Most turn their attention to it only after finding their initial vim frustrated. At the start of her second term, Margaret Thatcher tried to make officials more accountable and to focus them on outcomes. In his view, this incompetence reflects a system that incentivises the wrong things. Mr Cummings has called for greater use of redundancy to get rid of people not up to it.
He wants training to emphasise quantitative skills and for those who are effective to stay in place for longer some departments lose more than a fifth of their workers each year, through rotations or exits. Job specifications may also change. Britain is unusual in that ministers have little sway over who runs their department and limited ability to make appointments, compared with similar political systems like Australia and Canada.
Mr Cummings thinks politicians are cowed by government legal advice, often by lawyers citing European directives. A recent report by Policy Exchange, a sympathetic think-tank, suggests making it easier for ministers to take advice from external lawyers. Writing about how to transform the state is one thing; doing so is quite another.

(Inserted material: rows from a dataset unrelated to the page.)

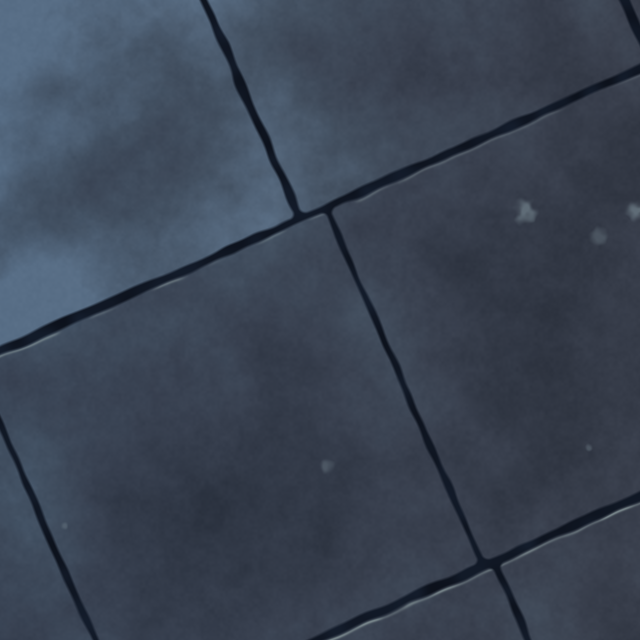
Reproduce this texture procedurally as a Shadertoy shader.

```glsl
// Worn slate floor tiles seen close up, turned about 24 degrees. Rows of rounded
// tiles slip sideways against each other; uneven dark joints, pale broken rims,
// cloudy stains, fine grain and a cool sheen from the upper left finish the surface.

const float TILT = 0.4154;
const vec2 TILE = vec2(0.602, 0.612);
const vec2 ORIGIN = vec2(0.738, -0.199);

const vec3 JOINT_DEEP = vec3(0.045, 0.065, 0.105);
const vec3 JOINT_DUST = vec3(0.085, 0.125, 0.19);
const vec3 DARK  = vec3(0.172, 0.2, 0.25);
const vec3 SLATE = vec3(0.22, 0.252, 0.31);
const vec3 LIGHT = vec3(0.262, 0.315, 0.378);
const vec3 PALE  = vec3(0.35, 0.43, 0.515);
const vec3 RIM   = vec3(0.52, 0.58, 0.59);
const vec3 CHIP  = vec3(0.43, 0.49, 0.53);

float hash(vec2 p) {
    p = fract(p * vec2(0.1031, 0.1137));
    p += dot(p, p.yx + 33.33);
    return fract((p.x + p.y) * p.x * 17.3);
}

float noise(vec2 p) {
    vec2 i = floor(p), f = fract(p);
    f = f * f * (3.0 - 2.0 * f);
    vec2 e = vec2(0.0, 1.0);
    return mix(mix(hash(i), hash(i + e.yx), f.x),
               mix(hash(i + e.xy), hash(i + e.yy), f.x), f.y);
}

float fbm(vec2 p) {
    float sum = 0.0, amp = 0.5;
    for (int i = 0; i < 5; i++) {
        sum += amp * noise(p);
        p = mat2(1.6, 1.2, -1.2, 1.6) * p + 7.3;
        amp *= 0.5;
    }
    return sum;
}

float bump(float x, float width) {
    return exp(-x * x / (width * width));
}

float roundedBox(vec2 p, vec2 halfSize, float radius) {
    vec2 q = abs(p) - halfSize + radius;
    return length(max(q, 0.0)) + min(max(q.x, q.y), 0.0) - radius;
}

// Sideways slip of a row of tiles
float rowSlip(float row) {
    return -0.0305 * row - 0.0125 * row * row;
}

// Tone 0..1 mapped through the four slate colours
vec3 slateRamp(float t) {
    vec3 c = mix(DARK, SLATE, clamp(t / 0.33, 0.0, 1.0));
    c = mix(c, LIGHT, clamp((t - 0.33) / 0.33, 0.0, 1.0));
    return mix(c, PALE, clamp((t - 0.66) / 0.34, 0.0, 1.0));
}

// Broad light on the tile faces, stronger on the upper row
float faceTone(vec2 uv, vec2 local, float row, float edge) {
    float upper = 0.9 - 0.92 * uv.x + 0.25 * smoothstep(0.85, 1.0, uv.y);
    upper -= 0.32 * bump(local.y + 0.12, 0.07) * smoothstep(0.6, 0.1, uv.x);
    float lower = 0.34 - 0.25 * uv.x;
    float rubbed = 0.2 * smoothstep(-0.16, 0.0, edge);
    float cloud = fbm(uv * 5.0 + 3.0) - 0.48;
    float stain = fbm(uv * 14.0 + 20.0) - 0.48;
    float mottle = fbm(uv * 45.0 + 60.0) - 0.48;
    return mix(lower, upper, step(0.5, row)) + rubbed
         + 0.6 * cloud + 0.3 * stain + 0.16 * mottle;
}

float chip(vec2 p, vec2 center, float radius) {
    vec2 d = p - center;
    d += 0.6 * radius * (vec2(noise(p * 90.0), noise(p * 90.0 + 40.0)) - 0.5);
    return smoothstep(radius, 0.2 * radius, length(d));
}

// A zigzag of large chips and a falling curve of small ones
float chips(vec2 p) {
    float mask = 0.0;
    for (int i = 0; i < 3; i++) {
        float k = float(i), odd = mod(k, 2.0);
        vec2 large = vec2(0.82 + 0.088 * k + 0.028 * odd, 0.67 - 0.04 * odd);
        vec2 small = vec2(0.92 - 0.41 * k, 0.301 - 0.031 * k * k);
        mask = max(mask, (0.75 - 0.35 * odd) * chip(p, large, 0.021 - 0.005 * odd));
        mask = max(mask, 0.4 * chip(p, small, 0.008 + 0.006 * odd));
    }
    return mask;
}

void mainImage(out vec4 fragColor, in vec2 fragCoord) {
    vec2 uv = fragCoord / iResolution.xy;
    float soft = max(0.003, 1.0 / iResolution.y);

    // Tilted tile grid with uneven edges
    float c = cos(TILT), s = sin(TILT);
    vec2 p = vec2(c * uv.x + s * uv.y, c * uv.y - s * uv.x);
    p += 0.0035 * (vec2(noise(uv * 28.0), noise(uv * 28.0 + 50.0)) - 0.5);
    vec2 g = p - ORIGIN;
    float row = floor(g.y / TILE.y);
    g.x -= rowSlip(row);
    vec2 local = (fract(g / TILE) - 0.5) * TILE;

    vec2 gap = vec2(0.005 + 0.002 * max(row, 0.0), 0.0066);
    gap *= 0.7 + 0.6 * noise(uv * 30.0 + 9.0);
    vec2 halfSize = 0.5 * TILE - gap;
    float edge = roundedBox(local, halfSize, 0.01);

    // Stone face with fine grain, a little warmer to the right
    vec3 color = slateRamp(faceTone(uv, local, row, edge));
    color *= mix(vec3(0.98, 1.0, 1.02), vec3(1.03, 0.995, 0.98), uv.x);
    color += 0.014 * (noise(uv * 130.0) - 0.5) + 0.01 * (noise(uv * 240.0) - 0.5);
    color = mix(color, CHIP, chips(uv));

    // Broken rim on the top side of each tile
    float wear = smoothstep(0.25, 0.7, noise(uv * 26.0 + 70.0));
    float strength = row < 0.0 ? 0.35 + 0.45 * wear : wear * mix(0.6, 0.15, uv.x);
    float rim = bump(halfSize.y - local.y - 0.003, 0.0023);
    color = mix(color, RIM, rim * strength);

    // Joint, dusty in places
    vec3 joint = mix(JOINT_DEEP, JOINT_DUST, 0.8 * noise(uv * 40.0 + 15.0));
    color = mix(color, joint, smoothstep(-soft, soft, edge));

    fragColor = vec4(color, 1.0);
}
```
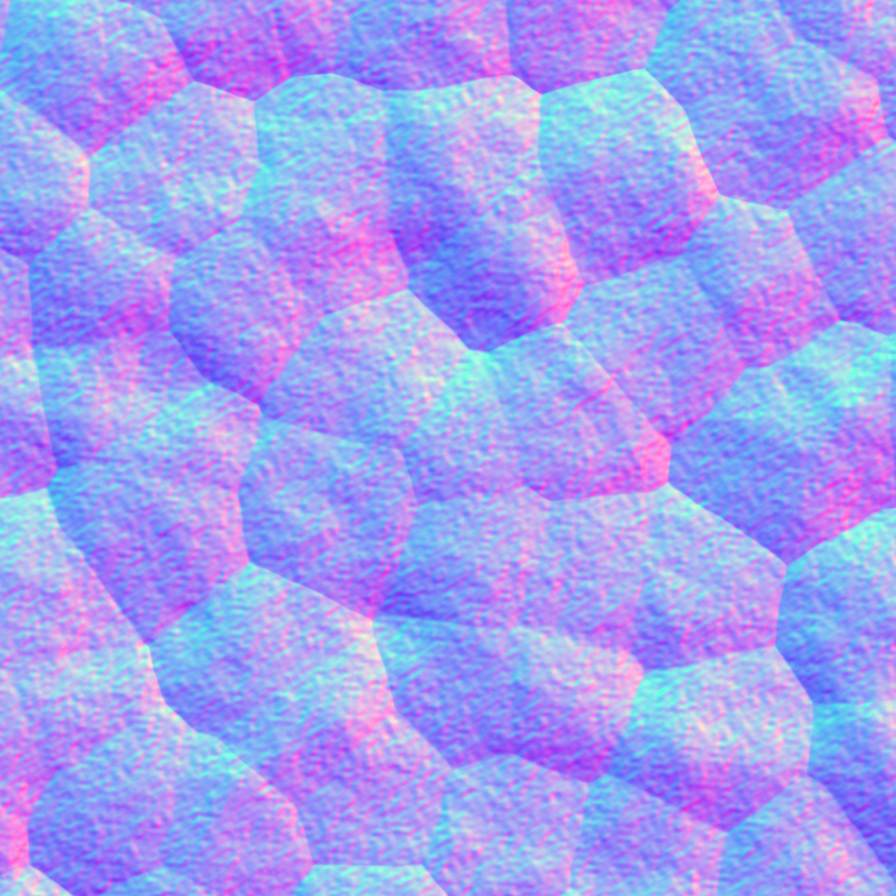
Give the GLSL for this texture map, as a WebGL 1 fragment shader.

```glsl
precision highp float;
// Normal map of rounded, packed rocks with a lumpy surface and fine diagonal grain.

uniform vec2 u_resolution;

#define ROCKS 6.7          // rocks across the canvas
#define ROCK_SLOPE 0.29    // steepness of the domes
#define ROCK_VARIETY 0.2   // spread of dome heights
#define CREASE 75.0        // sharpness of the seams
#define LUMP_SCALE 9.5     // lumps across the canvas
#define LUMP_SLOPE 0.14
#define GRAIN_SCALE 175.0  // grains across the canvas
#define GRAIN_SLOPE 0.15
#define SEAM_WARP 0.2
#define NEUTRAL 0.625      // red and green of a flat surface

float hash(vec2 p) {
  vec3 q = fract(p.xyx * 0.1031);
  q += dot(q, q.yzx + 33.33);
  return fract((q.x + q.y) * q.z);
}

// Gradient of smooth value noise.
vec2 noiseSlope(vec2 p) {
  vec2 i = floor(p), f = fract(p);
  vec2 u = f * f * (3.0 - 2.0 * f);
  vec2 du = 6.0 * f * (1.0 - f);
  float a = hash(i), b = hash(i + vec2(1.0, 0.0));
  float c = hash(i + vec2(0.0, 1.0)), d = hash(i + 1.0);
  return du * vec2(mix(b - a, d - c, u.y), mix(c - a, d - b, u.x));
}

// Noise gradient on a rotated, stretched grid, turned back to canvas axes.
vec2 layerSlope(vec2 p, vec2 scale, float angle) {
  float c = cos(angle), s = sin(angle);
  mat2 turn = mat2(c, -s, s, c);
  vec2 slope = noiseSlope((turn * p) * scale + 40.0 * angle);
  return (slope * scale / scale.y) * turn;
}

// Lumps: octaves at different angles hide the grid.
vec2 lumpSlope(vec2 p) {
  vec2 slope = vec2(0.0);
  float scale = LUMP_SCALE, weight = LUMP_SLOPE;
  for (int i = 0; i < 4; i++) {
    slope += weight * layerSlope(p, vec2(scale), 0.5 + 1.1 * float(i));
    scale *= 1.85;
    weight *= 0.66;
  }
  return slope;
}

// Grain: two fine layers drawn out slightly along the rising diagonal.
vec2 grainSlope(vec2 p) {
  vec2 stretch = vec2(0.75, 1.0) * GRAIN_SCALE;
  return GRAIN_SLOPE * (layerSlope(p, stretch, 0.55)
                      + 0.75 * layerSlope(p, stretch * 0.72, 1.05));
}

// Domes: the highest paraboloid wins, with a narrow blend at the seams.
vec2 rockSlope(vec2 p) {
  vec2 cell = floor(p), slope = vec2(0.0);
  float total = 0.0;
  for (int y = -2; y <= 2; y++) {
    for (int x = -2; x <= 2; x++) {
      vec2 id = cell + vec2(float(x), float(y));
      vec2 center = id + vec2(hash(id + 7.3), hash(id + 61.7));
      vec2 away = p - center;
      float depth = dot(away, away) + ROCK_VARIETY * hash(id + 23.1);
      float weight = exp(CREASE * (0.5 - depth));
      slope += weight * away;
      total += weight;
    }
  }
  return ROCK_SLOPE * slope / total;
}

void main() {
  vec2 p = gl_FragCoord.xy / u_resolution.y;
  vec2 lumps = lumpSlope(p);
  vec2 slope = rockSlope(p * ROCKS + SEAM_WARP * lumps) + lumps + grainSlope(p);

  // Right-facing slopes flare into pink; left-facing ones stay blue.
  slope.x += 0.7 * slope.x * slope.x;
  vec2 facing = NEUTRAL + slope;
  vec2 tilt = facing - 0.5;
  float up = 0.97 - 0.3 * dot(tilt, tilt);
  gl_FragColor = vec4(clamp(vec3(facing, up), 0.0, 1.0), 1.0);
}
```
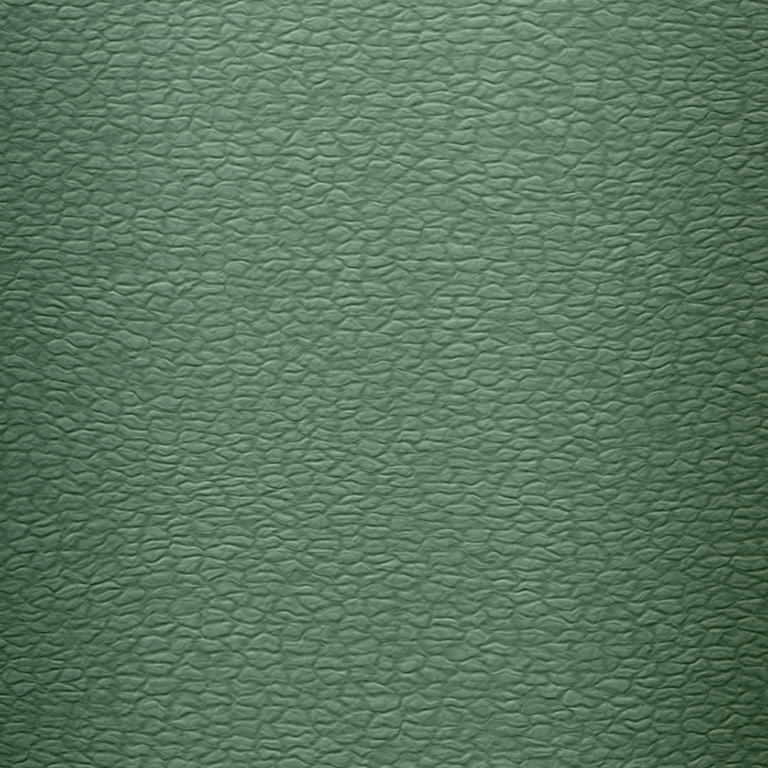
This texture is drawn by a WebGL 1 fragment shader. Its source:

```glsl
precision highp float;
// Green pebbled leather with horizontal creases, lit from above, darker at the sides.
uniform vec2 u_resolution;

const vec3 SHADOW_GREEN = vec3(0.187, 0.297, 0.205);
const vec3 LIGHT_GREEN = vec3(0.500, 0.612, 0.532);
const vec2 PEBBLE_COUNT = vec2(27.0, 62.0);
const vec2 WRINKLE_COUNT = vec2(54.0, 104.0);
const vec2 LIGHT_STEP = vec2(-0.0006, 0.0026);

float hash(vec2 p) {
  return fract(sin(dot(p, vec2(127.1, 311.7))) * 43758.5453);
}

vec2 hash2(vec2 p) {
  return vec2(hash(p), hash(p + 57.3));
}

float noise(vec2 p) {
  vec2 cell = floor(p);
  vec2 f = fract(p);
  f = f * f * (3.0 - 2.0 * f);
  float low = mix(hash(cell), hash(cell + vec2(1.0, 0.0)), f.x);
  float high = mix(hash(cell + vec2(0.0, 1.0)), hash(cell + vec2(1.0)), f.x);
  return mix(low, high, f.y);
}

// Gap between the two nearest cell centres: zero along a crease.
float creaseGap(vec2 p) {
  vec2 cell = floor(p);
  float nearest = 8.0;
  float second = 8.0;
  for (int j = -1; j <= 1; j++) {
    for (int i = -1; i <= 1; i++) {
      vec2 neighbour = cell + vec2(float(i), float(j));
      vec2 jitter = vec2(0.05, 0.14) + vec2(0.90, 0.72) * hash2(neighbour);
      float d = length(neighbour + jitter - p);
      second = min(second, max(nearest, d));
      nearest = min(nearest, d);
    }
  }
  return second - nearest;
}

// Bends the grain: broad waves plus small wobbles of the crease lines.
vec2 warp(vec2 p) {
  vec2 wave = vec2(noise(p * 4.0), noise(p * 4.0 + 31.0)) - 0.5;
  vec2 wobble = vec2(noise(p * 70.0 + 7.0), noise(p * 70.0 + 83.0)) - 0.5;
  return p + wave * vec2(0.03, 0.045) + wobble * vec2(0.012, 0.006);
}

// Raised pebbles, finer wrinkles and soft unevenness.
float leatherHeight(vec2 p) {
  vec2 q = warp(p);
  float depth = mix(0.55, 1.1, noise(p * vec2(22.0, 38.0) + 11.0));
  float pebble = smoothstep(0.0, 0.46, creaseGap(q * PEBBLE_COUNT));
  float wrinkle = smoothstep(0.0, 0.50, creaseGap(q * WRINKLE_COUNT + 19.0));
  float swell = noise(q * vec2(85.0, 160.0));
  return pebble * depth + 0.34 * wrinkle + 0.34 * swell;
}

// Broad illumination: bright upper middle, dim sides and bottom.
float illumination(vec2 p) {
  float left = smoothstep(-0.14, 0.33, p.x);
  float right = 1.0 - smoothstep(0.62, 1.12, p.x);
  float corner = smoothstep(0.75, 1.05, p.x) * (1.0 - smoothstep(0.0, 0.7, p.y));
  return mix(0.21, 0.71, left * right) + 0.27 * (p.y - 0.5) - 0.08 * corner;
}

void main() {
  vec2 p = gl_FragCoord.xy / min(u_resolution.x, u_resolution.y);
  vec2 canvas = gl_FragCoord.xy / u_resolution;

  // Relief: slopes facing the light brighten, creases darken.
  float height = leatherHeight(p);
  float slope = height - leatherHeight(p + LIGHT_STEP);
  float light = illumination(canvas);
  float relief = 0.52 * slope + 0.20 * (height - 1.05);
  float grain = 0.13 * (noise(p * 270.0) - 0.5);
  float tone = light + relief * mix(0.80, 1.05, light) + grain;

  // Slightly cool on the left, warm on the right and on lit ridges.
  vec3 color = mix(SHADOW_GREEN, LIGHT_GREEN, clamp(tone, -0.35, 1.3));
  float warmth = (canvas.x - 0.5) * 0.022 + 0.03 * max(slope, 0.0);
  color += warmth * vec3(0.7, 0.0, -0.6);
  gl_FragColor = vec4(color, 1.0);
}
```
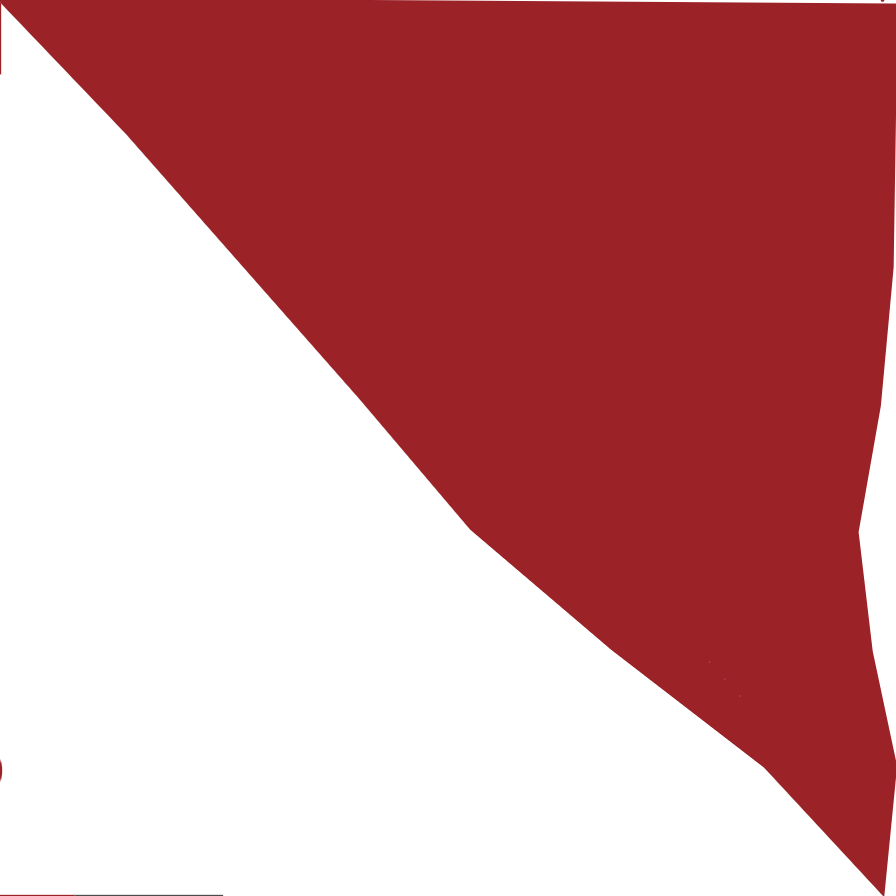
Give the GLSL for this background, as a Shadertoy shader.

```glsl
// A deep red sail-like shape on white, bounded by two bent edges and a tilted top.
// Each edge is a straight line plus hinges that change its slope at given depths;
// thin slivers and specks along the border are boxes and discs.

const vec3 WHITE = vec3(1.0);
const vec3 RED = vec3(0.608, 0.133, 0.153);
const vec3 DARK = vec3(0.30, 0.29, 0.30);

// Adds a slope change below a given depth.
float hinge(float depth, float knot, float bend) {
    return bend * max(depth - knot, 0.0);
}

// Horizontal position of the long diagonal edge.
float leftEdge(float depth) {
    return 0.956 * (depth - 0.0026)
        + hinge(depth, 0.1497, -0.075)
        + hinge(depth, 0.4453, -0.033)
        + hinge(depth, 0.5911, 0.326)
        + hinge(depth, 0.7253, 0.123)
        + hinge(depth, 0.8568, -0.370);
}

// Horizontal position of the notched right edge.
float rightEdge(float depth) {
    return 1.002 - 0.0155 * depth
        + hinge(depth, 0.2982, -0.0768)
        + hinge(depth, 0.4531, -0.0840)
        + hinge(depth, 0.5938, 0.2945)
        + hinge(depth, 0.7266, 0.0942)
        + hinge(depth, 0.8550, -0.3110);
}

// Signed distance to a box given by two corners, negative inside.
float boxDistance(vec2 p, vec2 low, vec2 high) {
    vec2 d = abs(p - 0.5 * (low + high)) - 0.5 * (high - low);
    return length(max(d, 0.0)) + min(max(d.x, d.y), 0.0);
}

// Smooth fill: one inside, zero outside.
float coverage(float dist, float pixel) {
    return clamp(0.5 - dist / pixel, 0.0, 1.0);
}

void mainImage(out vec4 fragColor, in vec2 fragCoord) {
    // x runs right and y runs down from the top edge
    vec2 p = fragCoord / iResolution.xy;
    p.y = 1.0 - p.y;
    float pixel = 1.0 / min(iResolution.x, iResolution.y);

    // Main shape
    float diagonal = 0.72 * (leftEdge(p.y) - p.x);
    float side = p.x - rightEdge(p.y);
    float top = 0.0067 * (p.x - 0.414) - p.y;
    float shape = coverage(diagonal, pixel) * coverage(side, pixel)
        * coverage(top, pixel);
    vec3 color = mix(WHITE, RED, shape);

    // Slivers on the left and bottom borders
    float leftSliver = boxDistance(p, vec2(-0.02, 0.003), vec2(0.0013, 0.083));
    float bottomRed = boxDistance(p, vec2(-0.02, 0.9987), vec2(0.083, 1.02));
    float bottomDark = boxDistance(p, vec2(0.083, 0.9987), vec2(0.249, 1.02));
    color = mix(color, DARK, coverage(bottomDark, pixel));
    color = mix(color, RED, coverage(min(leftSliver, bottomRed), pixel));

    // Small bulge on the left and speck at the top right
    float bulge = length((p - vec2(0.0, 0.860)) * vec2(4.5, 1.0)) - 0.011;
    float speck = length(p - vec2(0.985, 0.0)) - 0.002;
    color = mix(color, RED, coverage(min(bulge / 4.5, speck), pixel));

    // Faint pinholes near the lower diagonal
    for (int i = 0; i < 3; i++) {
        vec2 center = vec2(0.792, 0.739) + float(i) * vec2(0.017, 0.0189);
        float hole = length(p - center) - 0.0006;
        color = mix(color, WHITE, 0.3 * coverage(hole, pixel));
    }

    fragColor = vec4(color, 1.0);
}
```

So old hands suspect gradual evolution is more likely than a big bang. Now he has another chance to prove the establishment wrong.